Exercise goal: Report how many lines of the material contain the string "offset". Add nothing beyond the number.
_ _ _
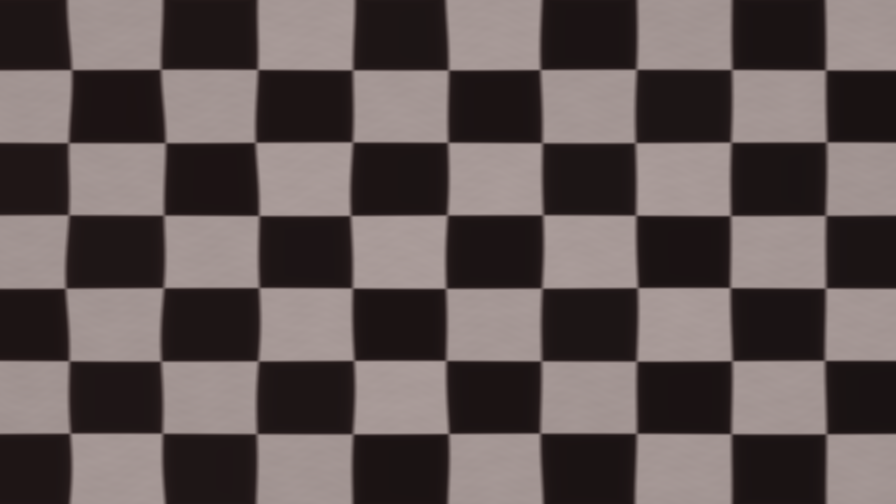
A WebGL 2 fragment shader for this pattern:

```glsl
#version 300 es
precision highp float;
// Checkered cloth: soft grey and near-black tiles with slightly wavy upright seams.

uniform vec2 u_resolution;
out vec4 fragColor;

// Lengths are fractions of the canvas height.
const vec2 TILE = vec2(0.1878, 0.1444);
const vec2 ORIGIN = vec2(0.1366, 0.1389);
const vec2 SOFTNESS = vec2(0.0066, 0.0038);

const vec3 LIGHT = vec3(0.645, 0.592, 0.583);
const vec3 DARK = vec3(0.108, 0.078, 0.079);
const vec3 RIM = vec3(0.185, 0.135, 0.135);

float hash(vec2 p) {
    p = fract(p * vec2(0.1031, 0.1137));
    p += dot(p, p.yx + 33.33);
    return fract((p.x + p.y) * p.x * 71.7);
}

// Distance to the nearest of a set of jittered points.
float cellular(vec2 p) {
    vec2 base = floor(p);
    float nearest = 2.0;
    for (int j = -1; j <= 1; j++) {
        for (int i = -1; i <= 1; i++) {
            vec2 id = base + vec2(i, j);
            vec2 point = id + vec2(hash(id + 50.0), hash(id + 91.0));
            nearest = min(nearest, distance(p, point));
        }
    }
    return nearest;
}

// Sideways drift of one seam, strongest at the left.
float seamDrift(float seam, float y, float across) {
    float wave = 0.0042 * sin(y * 9.0 + seam * 1.7 + 0.6)
               + 0.0028 * sin(y * 24.0 + seam * 2.9);
    return wave * mix(1.0, 0.25, clamp(across, 0.0, 1.0));
}

// Smooth step from -1 to 1 across a seam, flipped on every odd seam.
float seamSign(float dist, float seam, float softness) {
    float t = clamp(dist / softness, -1.0, 1.0);
    float flip = 1.0 - 2.0 * mod(seam, 2.0);
    return flip * t * (1.5 - 0.5 * t * t);
}

// Fine horizontal weave with faint cloudy patches.
float clothGrain(vec2 p) {
    float weave = sin(p.y * 310.0 + 2.0 * sin(p.x * 37.0)) * sin(p.x * 95.0 + p.y * 41.0);
    float patches = cellular(p * vec2(14.0, 26.0)) - 0.45;
    return 0.004 * weave + 0.016 * patches;
}

void main() {
    vec2 p = gl_FragCoord.xy / u_resolution.y;
    float across = gl_FragCoord.x / u_resolution.x;

    // Nearest seam on each axis and signed distance to it
    vec2 seam = floor((p - ORIGIN) / TILE + 0.5);
    vec2 dist = p - ORIGIN - seam * TILE;
    dist.x -= seamDrift(seam.x, p.y, across);
    dist.y -= 0.0008 * sin(p.x * 7.0 + seam.y * 2.3);

    // Checker coverage: 1 is dark, 0 is light
    vec2 soft = max(SOFTNESS, vec2(0.8 / u_resolution.y));
    float checker = seamSign(dist.x, seam.x, soft.x) * seamSign(dist.y, seam.y, soft.y);
    float darkness = 0.5 + 0.5 * checker;

    // Tile tones, with a brown rim inside the dark tiles
    vec2 tile = seam + step(vec2(0.0), dist) - 1.0;
    float tone = hash(tile + 20.0) - 0.5;
    vec2 rimFall = exp(-abs(dist) / vec2(0.008, 0.004));
    vec3 darkTile = mix(DARK, RIM, max(rimFall.x, rimFall.y)) + 0.012 * tone;
    vec3 lightTile = LIGHT * (1.0 + 0.03 * tone) + clothGrain(p);

    // Slight falloff of light toward the borders
    vec2 centred = gl_FragCoord.xy / u_resolution - 0.5;
    lightTile *= 1.015 - 0.09 * dot(centred, centred);
    darkTile += vec3(0.014, 0.007, 0.006) * (0.5 - across);

    fragColor = vec4(mix(lightTile, darkTile, darkness), 1.0);
}
```
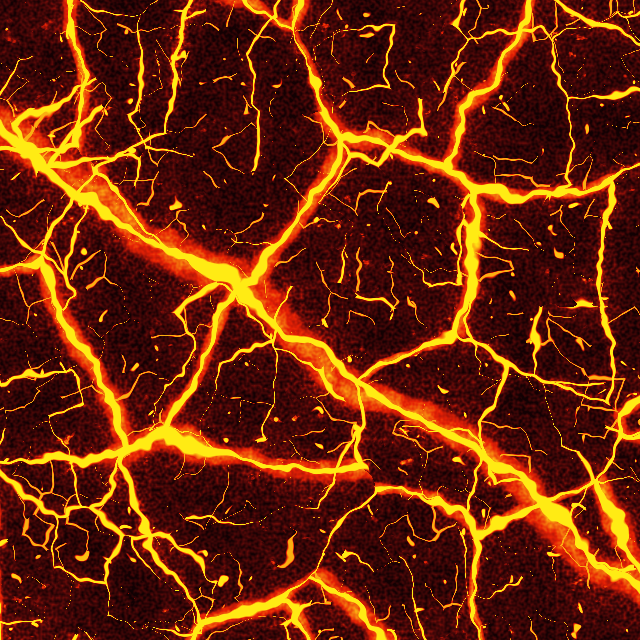
A Shadertoy shader for this texture:

```glsl
// Glowing lava cracks in a dark, grainy crust. Warped Voronoi borders give broad
// red bands, jagged yellow veins and fine branches; a long fissure crosses them.
// All layers add up to one heat value, which a colour ramp turns into light.

#define PLATE_SCALE 4.0
#define BRANCH_SCALE 9.5
#define TWIG_SCALE 21.0
#define BAND_WIDTH 0.021
#define FISSURE_WIDTH 0.027
#define VEIN_WIDTH 0.0075
#define BRANCH_WIDTH 0.0050
#define TWIG_WIDTH 0.0026
#define CRUST_HEAT 0.17
#define GRAIN_HEAT 0.30
#define HALO_HEAT 0.38
#define SPECK_SCALE 27.0

vec2 hash2(vec2 p) {
    vec3 q = fract(p.xyx * vec3(0.1031, 0.1030, 0.0973));
    q += dot(q, q.yzx + 33.33);
    return fract((q.xx + q.yz) * q.zy);
}

float gradientDot(vec2 cell, vec2 offset) {
    float angle = 6.2832 * hash2(cell).x;
    return dot(vec2(cos(angle), sin(angle)), offset);
}

// Gradient noise, about -0.7 to 0.7
float noise(vec2 p) {
    vec2 i = floor(p), f = p - i;
    vec2 u = f * f * f * (f * (f * 6.0 - 15.0) + 10.0);
    vec2 e = vec2(1.0, 0.0);
    return mix(mix(gradientDot(i, f), gradientDot(i + e, f - e), u.x),
               mix(gradientDot(i + e.yx, f - e.yx), gradientDot(i + 1.0, f - 1.0), u.x), u.y);
}

float fbm(vec2 p) {
    float sum = 0.0, amp = 0.6;
    for (int k = 0; k < 4; k++) {
        sum += amp * noise(p);
        p = mat2(1.6, 1.2, -1.2, 1.6) * p + 5.3;
        amp *= 0.55;
    }
    return sum;
}

vec2 warp(vec2 p) {
    return vec2(noise(p), noise(p + 37.7));
}

vec2 seedPoint(vec2 cell) {
    return cell + 0.06 + 0.88 * hash2(cell + 50.0);
}

// Distance to the closest cell border over its random width; some borders are closed
float cracks(vec2 p, float closedShare) {
    vec2 home = floor(p), nearCell = home;
    float best = 1e3;
    for (int k = 0; k < 9; k++) {
        vec2 cell = home + vec2(k % 3, k / 3) - 1.0;
        vec2 r = seedPoint(cell) - p;
        if (dot(r, r) < best) { best = dot(r, r); nearCell = cell; }
    }
    vec2 a = seedPoint(nearCell);
    float ratio = 50.0;
    for (int k = 0; k < 25; k++) {
        vec2 cell = nearCell + vec2(k % 5, k / 5) - 2.0;
        if (k == 12) continue;
        vec2 b = seedPoint(cell);
        float open = (hash2(nearCell + cell + 211.0).x - closedShare) / (1.0 - closedShare);
        if (open < 0.0) continue;
        float d = dot(0.5 * (a + b) - p, normalize(b - a));
        ratio = min(ratio, d / (0.3 + 0.7 * open));
    }
    return ratio;
}

// Scattered round sparks of varied size
float specks(vec2 p) {
    vec2 cell = floor(p), rnd = hash2(cell + 90.0);
    float radius = 0.05 + 0.14 * rnd.y * rnd.y;
    float d = length(p - cell - 0.3 - 0.4 * hash2(cell + 17.0));
    return step(0.72, rnd.x) * (1.0 - smoothstep(radius * 0.6, radius + 0.05, d));
}

vec3 lavaRamp(float heat) {
    vec3 c = mix(vec3(0.05, 0.0, 0.01), vec3(0.30, 0.03, 0.03), clamp(heat / 0.3, 0.0, 1.0));
    c = mix(c, vec3(0.55, 0.06, 0.03), clamp((heat - 0.3) / 0.2, 0.0, 1.0));
    c = mix(c, vec3(0.90, 0.13, 0.02), clamp((heat - 0.5) / 0.18, 0.0, 1.0));
    c = mix(c, vec3(0.97, 0.54, 0.06), clamp((heat - 0.68) / 0.17, 0.0, 1.0));
    return mix(c, vec3(1.0, 0.92, 0.08), clamp((heat - 0.85) / 0.13, 0.0, 1.0));
}

void mainImage(out vec4 fragColor, in vec2 fragCoord) {
    vec2 uv = fragCoord / iResolution.y;
    vec2 bent = uv + 0.07 * warp(uv * 3.0) + 0.016 * warp(uv * 13.0) + 0.004 * warp(uv * 45.0);
    vec2 jagged = bent + 0.012 * warp(uv * 19.0 + 9.0) + 0.006 * warp(uv * 55.0);
    float swell = 0.95 + 1.1 * noise(uv * 6.0 + 3.0) + 0.5 * noise(uv * 28.0);
    swell = max(swell, 0.25);

    // Broad bands, plus the diagonal fissure
    float band = cracks(bent * PLATE_SCALE, 0.40) / (PLATE_SCALE * BAND_WIDTH);
    float fissure = 0.82 * (bent.y - 0.79 + 0.69 * bent.x);
    band = min(band, abs(fissure) / FISSURE_WIDTH) / (0.55 + 0.45 * swell);

    // Veins, branches and twigs
    float vein = cracks(jagged * PLATE_SCALE, 0.12) / (PLATE_SCALE * VEIN_WIDTH);
    float fissureVein = 0.82 * (jagged.y - 0.79 + 0.69 * jagged.x) + 0.04 * noise(uv * 5.0 + 20.0);
    vein = min(vein, abs(fissureVein) / VEIN_WIDTH) / swell;
    float branch = cracks(jagged * BRANCH_SCALE + 7.0, 0.52) / (BRANCH_SCALE * BRANCH_WIDTH);
    branch /= max(0.75 + 1.8 * noise(uv * 7.0 + 60.0), 0.08);
    float twig = cracks(jagged * TWIG_SCALE + 31.0, 0.55) / (TWIG_SCALE * TWIG_WIDTH);
    twig /= max(0.5 + 2.4 * noise(uv * 8.0 + 80.0), 0.04);

    // Crust with grain, ember flecks and sparks
    float grain = noise(uv * 190.0) + 0.45 * noise(uv * 75.0);
    float patches = fbm(uv * 8.0 + 4.0);
    float heat = max(CRUST_HEAT + 0.20 * patches + GRAIN_HEAT * grain, 0.02);
    float fleck = fbm(mat2(34.0, 16.0, -22.0, 48.0) * (uv + 0.02 * warp(uv * 15.0)));
    heat += 0.55 * smoothstep(0.22, 0.42, fleck) * smoothstep(-0.1, 0.3, patches);
    heat = max(heat, 0.92 * specks(uv * SPECK_SCALE + 0.6 * warp(uv * 40.0)));

    // Glow around the cracks, then the cracks themselves
    heat += (HALO_HEAT + 0.3 * grain) * max(exp(-0.8 * band), 0.9 * exp(-0.35 * vein));
    heat += 0.28 * exp(-0.45 * branch);
    float mottle = 0.22 * fbm(uv * 28.0) + 0.10 * grain;
    float core = 0.61 + 0.20 * (1.0 - min(band, 1.0)) + mottle;
    heat = mix(heat, core, 1.0 - smoothstep(0.70, 1.15, band));
    heat = max(heat, (1.04 + 0.3 * mottle) * (1.0 - smoothstep(0.55, 1.9, vein)));
    heat = max(heat, 1.00 * (1.0 - smoothstep(0.45, 1.7, branch)));
    heat = max(heat, 0.90 * (1.0 - smoothstep(0.40, 1.5, twig)));

    fragColor = vec4(lavaRamp(heat), 1.0);
}
```
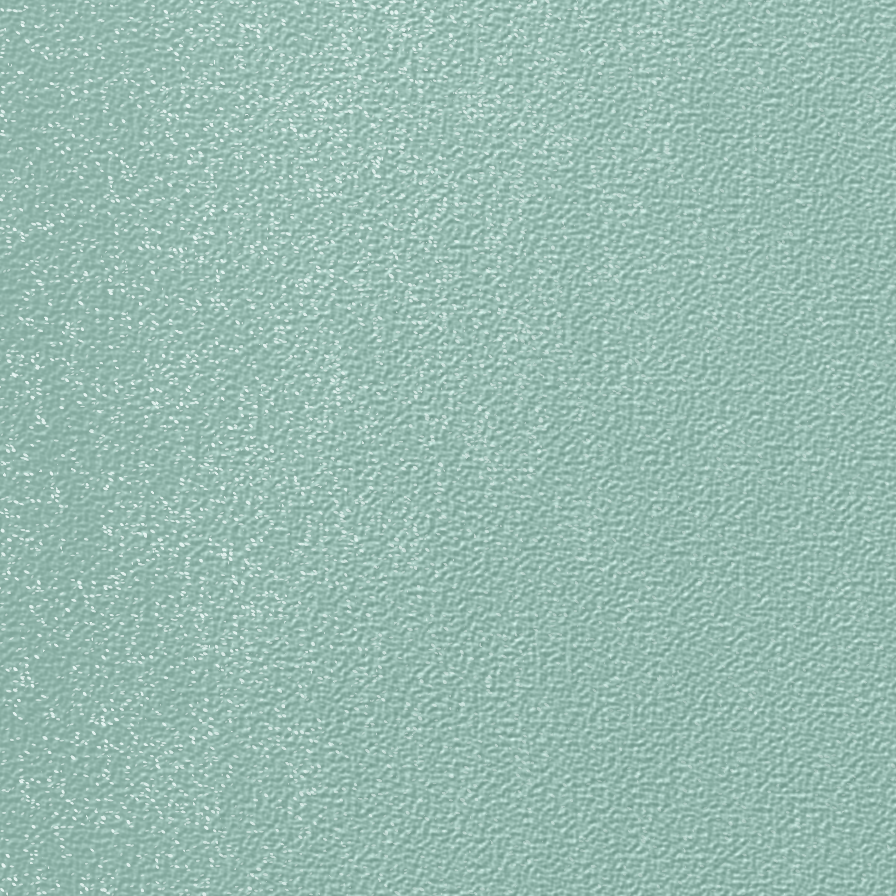
A Shadertoy shader for this texture:

```glsl
const vec3 SHADOW = vec3(0.488, 0.638, 0.594);
const vec3 SHEEN = vec3(0.80, 0.925, 0.893);
const vec3 GLINT = vec3(0.93, 0.98, 0.97);
const vec2 GRAIN_SCALE = vec2(145.0, 178.0);
const vec2 GLINT_SCALE = vec2(150.0, 190.0);

vec2 hash2(vec2 p) {
    vec3 q = fract(p.xyx * vec3(0.1031, 0.1030, 0.0973));
    q += dot(q, q.yzx + 33.33);
    return fract((q.xx + q.yz) * q.zy);
}

vec2 gradientDir(vec2 cell) {
    float angle = 6.2832 * hash2(cell).x;
    return vec2(cos(angle), sin(angle));
}

float gradientNoise(vec2 p) {
    vec2 i = floor(p), f = fract(p);
    vec2 u = f * f * f * (f * (f * 6.0 - 15.0) + 10.0);
    float a = dot(gradientDir(i), f);
    float b = dot(gradientDir(i + vec2(1, 0)), f - vec2(1, 0));
    float c = dot(gradientDir(i + vec2(0, 1)), f - vec2(0, 1));
    float d = dot(gradientDir(i + vec2(1, 1)), f - vec2(1, 1));
    return mix(mix(a, b, u.x), mix(c, d, u.x), u.y);
}

// Pebbled height with a loose woven rhythm
float grainHeight(vec2 uv, vec2 scale) {
    vec2 p = uv * scale;
    float weave = sin(p.x * 3.3) * sin(p.y * 3.0);
    return gradientNoise(p) + 0.4 * gradientNoise(p * 1.7 + 17.0) + 0.07 * weave;
}

// Relief lit from the upper left
float emboss(vec2 uv, vec2 scale) {
    vec2 toLight = vec2(-0.16, 0.28) / scale;
    return grainHeight(uv - toLight, scale) - grainHeight(uv + toLight, scale);
}

// Small tilted flakes, each kept inside its own cell
float flakes(vec2 uv, vec2 scale, float chance, float seed, float pixel) {
    vec2 p = uv * scale + seed;
    p += 0.6 * vec2(gradientNoise(p * 0.23), gradientNoise(p * 0.27 + 41.0));
    vec2 cell = floor(p);
    vec2 pick = hash2(cell + seed);
    vec2 offset = fract(p) - 0.5 - 0.34 * (hash2(cell + seed + 71.0) - 0.5);
    float tilt = (pick.y - 0.5) * 2.2;
    offset = mat2(cos(tilt), sin(tilt), -sin(tilt), cos(tilt)) * offset;
    float dist = length(offset * vec2(0.72, 1.2)) - mix(0.22, 0.35, pick.y);
    float blur = 0.05 + 0.35 * pixel * scale.y;
    float shape = 1.0 - smoothstep(-blur, blur, dist);
    return shape * step(pick.x, chance) * mix(0.5, 1.0, pick.y);
}

// Vertical threads that gather the sparkle into broken columns
float threads(vec2 uv) {
    float fine = gradientNoise(uv * vec2(70.0, 11.0));
    float broad = gradientNoise(uv * vec2(27.0, 4.0) + 9.0);
    return fine + 0.5 * broad;
}

// Slow change of light over the sheet
float sheetLight(vec2 uv) {
    float leftEdge = smoothstep(0.0, 0.35, uv.x);
    float topGlow = exp(-5.0 * pow(uv.x - 0.5, 2.0)) * smoothstep(0.2, 1.0, uv.y);
    float cloud = gradientNoise(uv * vec2(5.0, 4.0));
    return 0.07 * leftEdge + 0.05 * topGlow + 0.02 * cloud + 0.03 * uv.y;
}

void mainImage(out vec4 fragColor, in vec2 fragCoord) {
    vec2 uv = fragCoord / iResolution.xy;
    float pixel = 1.0 / iResolution.y;
    float thread = threads(uv);

    // Grain is softer at the left and crisper at the right
    float relief = emboss(uv, GRAIN_SCALE);
    float crispness = mix(0.34, 0.60, smoothstep(0.0, 0.5, uv.x));
    float tone = 0.20 + sheetLight(uv) + crispness * relief;
    tone += 0.16 * relief * relief + 0.04 * thread;
    tone = max(tone, -0.15);
    vec3 color = mix(SHADOW, SHEEN, tone);

    // Sparkle is crisp at the left, dense in a leaning band, faint at the right
    float diagonal = uv.x - 0.4 * uv.y;
    float reach = 1.0 - smoothstep(0.0, 0.7, diagonal);
    float band = exp(-9.0 * pow(diagonal - 0.12, 2.0));
    float patches = gradientNoise(uv * vec2(11.0, 13.0) + 5.0);
    float chance = 0.06 + 0.03 * reach + 0.13 * band * (0.45 + 0.55 * uv.y);
    float columns = mix(0.7, 1.8, smoothstep(0.1, 0.6, uv.x));
    chance *= max(0.15, 1.0 + columns * thread + 0.5 * patches);
    float strength = mix(0.42, 0.92, reach) * mix(1.0, 0.85, smoothstep(0.2, 0.7, uv.x));

    float sparkle = flakes(uv, GLINT_SCALE, chance, 3.0, pixel);
    sparkle = max(sparkle, flakes(uv, GLINT_SCALE * 1.2, chance * 0.7, 29.0, pixel));
    color = mix(color, GLINT, sparkle * strength);

    fragColor = vec4(clamp(color, 0.0, 1.0), 1.0);
}
```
_ _ _
Worked solution: 5